In 2012, it averaged 79.4 deaths per 1,000 live births, down from 90.5 24 years ago, according to UN figures.
HIV/AIDS, malaria and tuberculosis continue to disproportionately affect children in Africa, particularly HIV/AIDS: 91% of the world's HIV-positive population under 14 live in Africa, according to a joint 2013 study by the World Health Organisation, the United Nations Population Fund and the World Bank.
Sub-Saharan Africa has the highest rate of child labour in the world, with one in four children aged 5-17 working, according to a 2010 report by the International Labour Organisation.
This is compared to one in eight in the Asia-Pacific region and one in ten in Latin America, according to the report. African children often work in mines and other hazardous sites, according Unicef's 2011 State of the World's Children report.
Some countries have strengthened children's rights, showing what can be achieved when governments translate political will into action.
Rwanda, for example, has adopted several child-focused laws and policies, and established a national commission that exclusively oversees education and child protection, with special attention paid to violence, abuse and sexual exploitation. The east African nation also passed a bill of rights for children in 2012.
As a result, Rwanda has been among the continent's top performers, along with Algeria and Tanzania, in reducing childhood hunger and mortality, maternal mortality and malaria, according to UN figures.
Underweight children under five have decreased from 24.3% in 1992 to 11.4% in 2012; the mortality rates of under-five-year-olds has fallen from 150.9 per 1,000 live births in 1990 to 55 in 2012.
Botswana has also improved the welfare of its youngest by focusing on healthcare.

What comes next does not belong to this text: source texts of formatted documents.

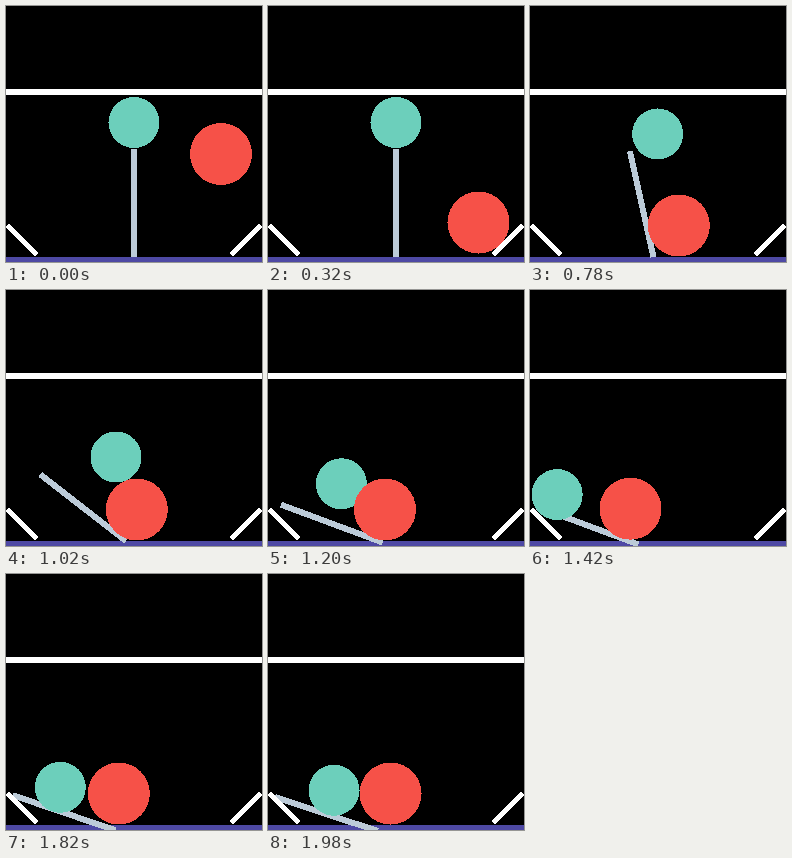
An HTML page that plays this animation: 256 px wide and 256 px high, repeating every 2 s.

```html
<!DOCTYPE html>
<html lang="en">
<head>
<meta charset="utf-8">
<title>Ball, stick and ramp</title>
<style>
  html, body { margin: 0; width: 100%; height: 100%; overflow: hidden; background: #000; }
  svg { display: block; width: 100vw; height: 100vh; shape-rendering: crispEdges; }
</style>
</head>
<body>
<svg viewBox="0 0 256 256">
  <rect width="256" height="256" fill="#000"/>
  <rect y="83" width="256" height="6" fill="#fff"/>
  <rect y="251" width="256" height="5" fill="#4e49a4"/>
  <rect id="stick" x="-3" y="-108.5" width="6" height="108.5" fill="#bccbd8"/>
  <path d="M1.5 219.5L31 249M254.5 219.5L225 249" stroke="#fff" stroke-width="5"/>
  <circle id="green" r="25.5" fill="#6ccfbb"/>
  <circle id="red" r="31" fill="#f65148"/>
</svg>
<script>
const LOOP = 2000, STEP = 20;
const GRAVITY = 1400; // px per s²

// Moments of contact in ms
const RAMP = 300, FLOOR = 331, HIT = 605, DROP = 652, MEET = 913, SLIP = 1080,
      REST = 1094, LAND = 1255, CLIMB = 1370, WALL = 1428, DOWN = 1660;

// Each leg is [start time, speed, acceleration]; the last one runs on.
function motion(from, ...legs) {
  return t => legs.reduce((pos, [begin, speed, accel = 0], i) => {
    const end = i + 1 < legs.length ? legs[i + 1][0] : LOOP;
    const s = Math.max(0, Math.min(t, end) - begin) / 1000;
    return pos + speed * s + accel * s * s / 2;
  }, from);
}

const red = {
  x: motion(215, [RAMP, -225], [FLOOR, -168], [HIT, -75], [SLIP, -78], [CLIMB, -78, 522], [DOWN, 61]),
  y: motion(148, [0, 0, GRAVITY], [RAMP, 275], [FLOOR, 0], [CLIMB, -20, 138], [DOWN, 0])
};

const green = {
  x: motion(128, [DROP, -2.7], [MEET, -142, -360], [SLIP, -210], [WALL, 73.5]),
  y: motion(116.5, [DROP, 0, GRAVITY], [MEET, 5.6, 385], [SLIP, 110, GRAVITY], [LAND, -40], [WALL, 26, -15])
};

const stick = {
  x: motion(128, [HIT, -26], [780, -14.6], [1020, -29], [WALL, 3]),
  y: motion(251, [1020, 8.5], [WALL, 4.6]),
  angle: motion(0, [HIT, 32.3, 450], [REST, 0], [WALL, 3.9])
};

const start = performance.now();

function place(id, { x, y, angle = () => 0 }, t) {
  document.getElementById(id)
    .setAttribute("transform", `translate(${x(t)} ${y(t)}) rotate(${-angle(t)})`);
}

function draw() {
  const elapsed = (performance.now() - start) % LOOP;
  const t = Math.floor(elapsed / STEP) * STEP;
  place("stick", stick, t);
  place("green", green, t);
  place("red", red, t);
  requestAnimationFrame(draw);
}
draw();
</script>
</body>
</html>
```
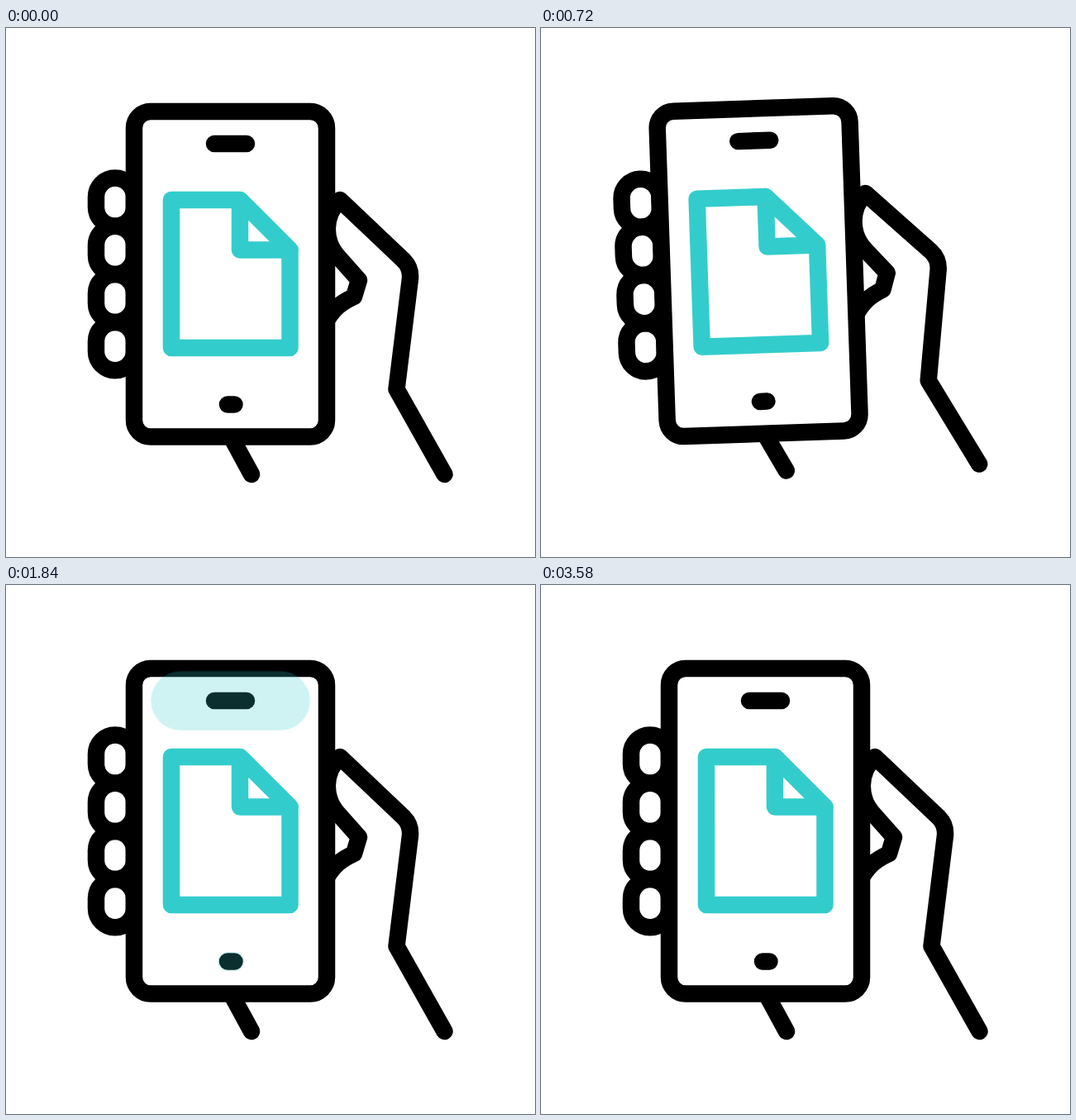
An HTML page for the animation above (3.6 s loop, 640 by 640 pixels).

```html
<!DOCTYPE html>
<html lang="en">
<head>
<meta charset="utf-8">
<title>Phone in hand</title>
<style>
  html, body { margin: 0; width: 100%; height: 100%; overflow: hidden; background: #fff; }
  svg { display: block; width: 100%; height: 100%; }
  .ink, .teal { fill: none; stroke: #000; stroke-width: 20.5; stroke-linecap: round; stroke-linejoin: round; }
  .teal { stroke: #33cccc; }
  .paper { fill: #fff; }
  .ping { stroke-width: 23; }
</style>
</head>
<body>
<svg viewBox="0 0 640 640">
  <g id="swing">
    <g id="hand" class="ink">
      <path d="M232 466 L272.5 495 L297 540"/>
      <path d="M530.5 540 L472.5 437 L489 303 Q490 290 481 281 L404 208 C385 226 383 257 403 278 L427 305 L421 325 C406 332 398 338 389 352"/>
    </g>
    <g id="fingers" class="ink"></g>
    <rect class="ink paper" x="155" y="101" width="233" height="393.5" rx="20"/>
    <path class="ink" d="M252 140 H291 M268 455.5 H276.5"/>
    <g id="glow">
      <path id="ping" class="teal ping" d="M252 140 H291"/>
      <path class="teal ping" d="M268 455.5 H276.5"/>
    </g>
    <g id="sheets">
      <rect id="back" class="ink paper"/>
      <path id="page" class="teal paper"/>
      <path id="flap" class="teal paper"/>
    </g>
  </g>
</svg>
<script>
const LOOP = 3600;
const $ = id => document.getElementById(id);
const [swing, hand, fingers, glow, ping, sheets, back, page, flap] =
  ['swing', 'hand', 'fingers', 'glow', 'ping', 'sheets', 'back', 'page', 'flap'].map($);

const set = (el, attrs) => {
  for (const k in attrs) el.setAttribute(k, attrs[k]);
};

for (let i = 0; i < 4; i++) {
  const finger = document.createElementNS('http://www.w3.org/2000/svg', 'rect');
  set(finger, { x: 109, y: 181.5 + i * 58.2, width: 46, height: 58.2, rx: 23 });
  fingers.append(finger);
}

const clamp = p => Math.min(1, Math.max(0, p));
const sine = p => (1 - Math.cos(Math.PI * clamp(p))) / 2;
const quad = p => {
  p = clamp(p);
  return p < .5 ? 2 * p * p : 1 - 2 * (1 - p) ** 2;
};

// sway of the phone from -1 to 1: ease in, two swings, ease out
function sway(t) {
  if (t < 230) return -sine(t / 230);
  if (t < 980) return -Math.cos(Math.PI * (t - 230) / 250);
  return sine((1250 - t) / 270);
}

function drawHand(t) {
  const s = sway(t);
  const down = t < 230 ? 0 : t < 980 ? (s + 1) / 2 : s;
  set(swing, { transform: `rotate(${1.95 * s} 160 544)` });
  set(hand, { transform: `translate(0 ${27 * down})` });
  set(fingers, { transform: `translate(0 ${13.5 * down})` });
}

function drawGlow(t) {
  const p = (t - 1458) / 500;
  const lit = p >= 0 && p < 1;
  set(glow, { opacity: lit ? 1 - p : 0 });
  set(ping, { transform: `translate(271.5 140) scale(${lit ? 1 + 2.75 * p : 1}) translate(-271.5 -140)` });
}

// the page tilts while its corner opens (lift), then drops off the back sheet (drop)
function drawSheets(t) {
  const W = 143.5, H = 179, FOLD = 60.5;
  const fan = quad((t - 2075) / 410) - quad((t - 3000) / 600);
  const lift = clamp(2 * fan), drop = clamp(2 * fan - 1);
  const open = 15 * (lift - drop);
  const cut = `${W - FOLD - open} 0 L${W} ${FOLD + open * .85}`;
  const tip = FOLD / 2 * drop;

  set(sheets, {
    transform: `translate(${200 - 12 * lift + 2 * drop} ${208 + lift + 28 * drop}) rotate(${-4 * lift})`
  });
  set(page, { d: `M0 0 L${cut} V${H} H0 Z` });
  set(flap, { d: `M${cut} L${W - FOLD + tip} ${FOLD - tip} Z` });
  set(back, { x: 20.5, y: 102 - 162 * fan, width: W * (.55 + .45 * fan), height: 162 * fan });
}

function draw(t) {
  drawHand(t);
  drawGlow(t);
  drawSheets(t);
}

const start = performance.now();
function tick() {
  draw((performance.now() - start) % LOOP);
  requestAnimationFrame(tick);
}
draw(0);
requestAnimationFrame(tick);
</script>
</body>
</html>
```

In 2001 all AU member states signed the Abuja Declaration in Nigeria's capital and pledged to commit 15% of their national budgets to health. However in 2010 only four African countries - Botswana, Rwanda, Togo and Zambia - had honoured this commitment, according to a 2012 KPMG report.
Botswana, for instance, succeeded in reducing its maternal mortality ratio from 910 maternal deaths per 100,000 live births in 1990 to 160 in 2012, according to the World Bank. Rwanda and Botswana show that the promotion of children's rights requires political will and action, not just policies and plans.
In both countries, children have not only benefited from child-focused policies, but from the countries' broader development strategies. Improving infrastructure, governance and haphazard laws - though not specifically child-focused - will nevertheless improve the lives and safety of children across the continent. Until this performance is repeated more widely across the continent, Africa's children will remain vulnerable and "Africa rising" will remain a fairy tale.